Tech advancements continue to advance changes in the staffing industry, pushing recruitment to a more data-driven future. While you don’t have to be a techie to excel as a recruiter, you should have the basic IT abilities to work with these two types of systems effectively:
Applicant tracking systems (ATS) empower you to source, track, and engage job seekers throughout the recruitment process. An advanced ATS like Tracker gives you extra recruitment and applicant tracking features such as long and shortlisting, skills profiling, and candidate prospecting.

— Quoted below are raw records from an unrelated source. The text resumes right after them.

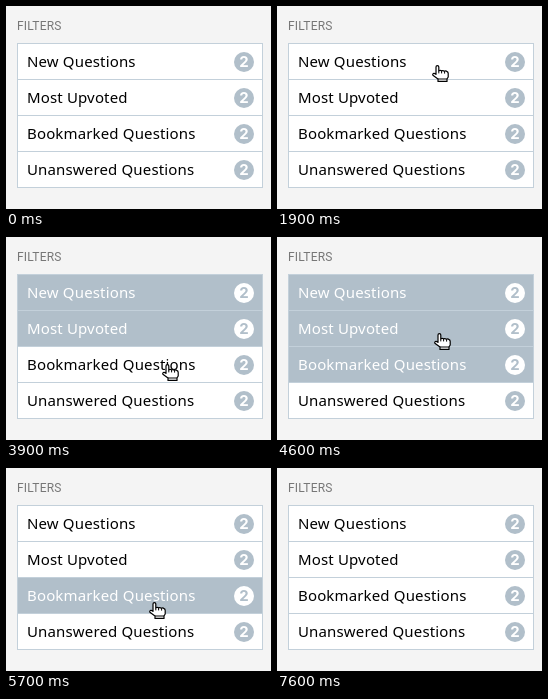
Write an HTML page with a canvas that moves like this. It is 265 px wide and 203 px high and loops after 8800 ms.

```html
<!DOCTYPE html>
<html lang="en">
<head>
<meta charset="utf-8">
<title>Filters</title>
<style>
  html, body { margin: 0; width: 100%; height: 100%; overflow: hidden; background: #f4f4f4; }
  h1 {
    position: absolute; left: 11px; top: 12px; margin: 0;
    font: 400 12px/16px Roboto, Arial, sans-serif; letter-spacing: .2px; color: #777;
  }
  ul {
    position: absolute; left: 11px; top: 37px; width: 244px; margin: 0; padding: 0;
    list-style: none; border: 1px solid #c3d0da; background: #fff;
  }
  li {
    position: relative; height: 35px; padding-left: 9px;
    font: 400 15px/34px "Noto Sans", "Open Sans", sans-serif; letter-spacing: .15px;
    white-space: nowrap; color: #000;
  }
  li + li { border-top: 1px solid #c3d0da; }
  b {
    position: absolute; left: 216px; top: 8px; width: 20px; height: 20px;
    border-radius: 50%; background: #b1bfca; color: #fff;
    font: 700 15px/20px Inter, Arial, sans-serif; letter-spacing: 0; text-align: center;
  }
  .on { background: #b1bfca; color: #fff; }
  .on b { background: #fff; color: #b1bfca; }
  canvas { position: absolute; left: 0; top: 0; width: 265px; height: 203px; }
</style>
</head>
<body>
<h1>FILTERS</h1>
<ul>
  <li>New Questions<b>2</b></li>
  <li>Most Upvoted<b>2</b></li>
  <li>Bookmarked Questions<b>2</b></li>
  <li>Unanswered Questions<b>2</b></li>
</ul>
<canvas></canvas>
<script>
const LOOP = 8800, TICK = 100, LIST_TOP = 37, ROW = 36;
const ENTER = 500, LEAVE = 7600;

// Each click toggles the row under the pointer
const clicks = [2700, 3500, 4100, 4800, 5400, 6300];

const start = { x: 238, y: 163 };
const moves = [
  { from: 500, to: 1300, x: 165, y: 69 },
  { from: 1600, to: 1900, x: 155, y: 59 },
  { from: 3000, to: 3300, x: 155, y: 94 },
  { from: 3500, to: 3900, x: 156, y: 127 },
  { from: 4100, to: 4600, x: 157, y: 96 },
  { from: 4800, to: 5100, x: 152, y: 53 },
  { from: 5400, to: 5700, x: 143, y: 134 },
  { from: 6400, to: 6800, x: 139, y: 122 },
  { from: 6800, to: 7500, x: 52, y: -6, sway: 100 }
];

const hand = new Path2D(
  'M4 2Q4 .6 5.4 .6Q6.8 .6 6.8 2V5.8Q8.2 5 9.6 5.8Q11 5.2 12.6 6.2' +
  'Q14 5.6 15 6.6Q16.2 7 16.2 8.4V12L15 14V16.4H6V14L1.2 10.6' +
  'Q.2 9.4 1.2 8.6Q2.4 7.8 4 9.4Z');
const creases = new Path2D('M6.8 5.8V8.4M9.6 5.8V8.4M12.6 6.2V8.6M6 14H15');
const arrow = new Path2D('M.6 1V17L4.4 13.4L7.1 19.6L9.7 18.5L7.1 12.5H12.2Z');

const rows = document.querySelectorAll('li');
const canvas = document.querySelector('canvas');
const ctx = canvas.getContext('2d');
const scale = window.devicePixelRatio || 1;
canvas.width = 265 * scale;
canvas.height = 203 * scale;

const ease = p => p * p * (3 - 2 * p);

function pointerAt(t) {
  let { x, y } = start;
  for (const m of moves) {
    if (t < m.from) break;
    const k = ease(Math.min(1, (t - m.from) / (m.to - m.from)));
    // Sway bows the path sideways, mostly in its first half
    x += (m.x - x) * k + (m.sway || 0) * Math.sin(Math.PI * k) * (1 - k);
    y += (m.y - y) * k;
  }
  return { x: Math.round(x), y: Math.round(y) };
}

const rowAt = t => Math.floor((pointerAt(t).y - LIST_TOP) / ROW);
const isOn = (row, t) => clicks.filter(c => c <= t && rowAt(c) === row).length % 2 === 1;

function drawPointer({ x, y }) {
  const onList = y >= LIST_TOP;
  const shape = onList ? hand : arrow;
  ctx.save();
  ctx.translate(x, y);
  ctx.lineJoin = 'round';
  ctx.fillStyle = '#fff';
  ctx.strokeStyle = '#000';
  ctx.lineWidth = 1.2;
  ctx.fill(shape);
  ctx.stroke(shape);
  if (onList) {
    ctx.lineWidth = 1;
    ctx.stroke(creases);
  }
  ctx.restore();
}

function frame() {
  const t = Math.floor(performance.now() % LOOP / TICK) * TICK;
  rows.forEach((row, i) => row.classList.toggle('on', isOn(i, t)));
  ctx.setTransform(scale, 0, 0, scale, 0, 0);
  ctx.clearRect(0, 0, 265, 203);
  if (t >= ENTER && t < LEAVE) drawPointer(pointerAt(t));
  requestAnimationFrame(frame);
}
frame();
</script>
</body>
</html>
```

A candidate relationship management (CRM) system enables you to establish and maintain relationships with candidates throughout the recruitment process. Recruitment CRM is designed to treat and engage job seekers in your database like you would treat your customers. Using a CRM effectively enhances your overall candidate experience and smoothens the hiring process for all parties involved.
Knowledge of Current Hiring Trends
The staffing industry is subject to many shifting technological, economic, and social changes. The Great Resignation of 2021, still ongoing in certain sectors, is a good example.
You must have sufficient knowledge of the imminent and ongoing recruitment trends and challenges to pivot your recruiting strategies as needed. Failing to keep up with current and future hiring trends will negatively affect your ability to remain competitive in the hiring market.
Success in the dynamic staffing industry is tied to your mastery of these fundamental recruitment skills.
By finding ways to hone your interpersonal and soft recruitment skills, you’ll be sure to make a meaningful impact for both clients and candidates, building a vast professional network and relationships that last.
By continuing to develop your hard recruiting skills, you’ll be equipped to keep up with industry changes and adapt to new ways of finding and attracting the best talent.
Guest Author Bio
Corissa Joy Peterson is a Content Writer and Resume Expert at Resume Genius, where she loves equipping others with the tools they need to pursue their dreams. She graduated from the University of Colorado at Boulder with a degree in Philosophy and a certificate in Peace and Conflict Studies.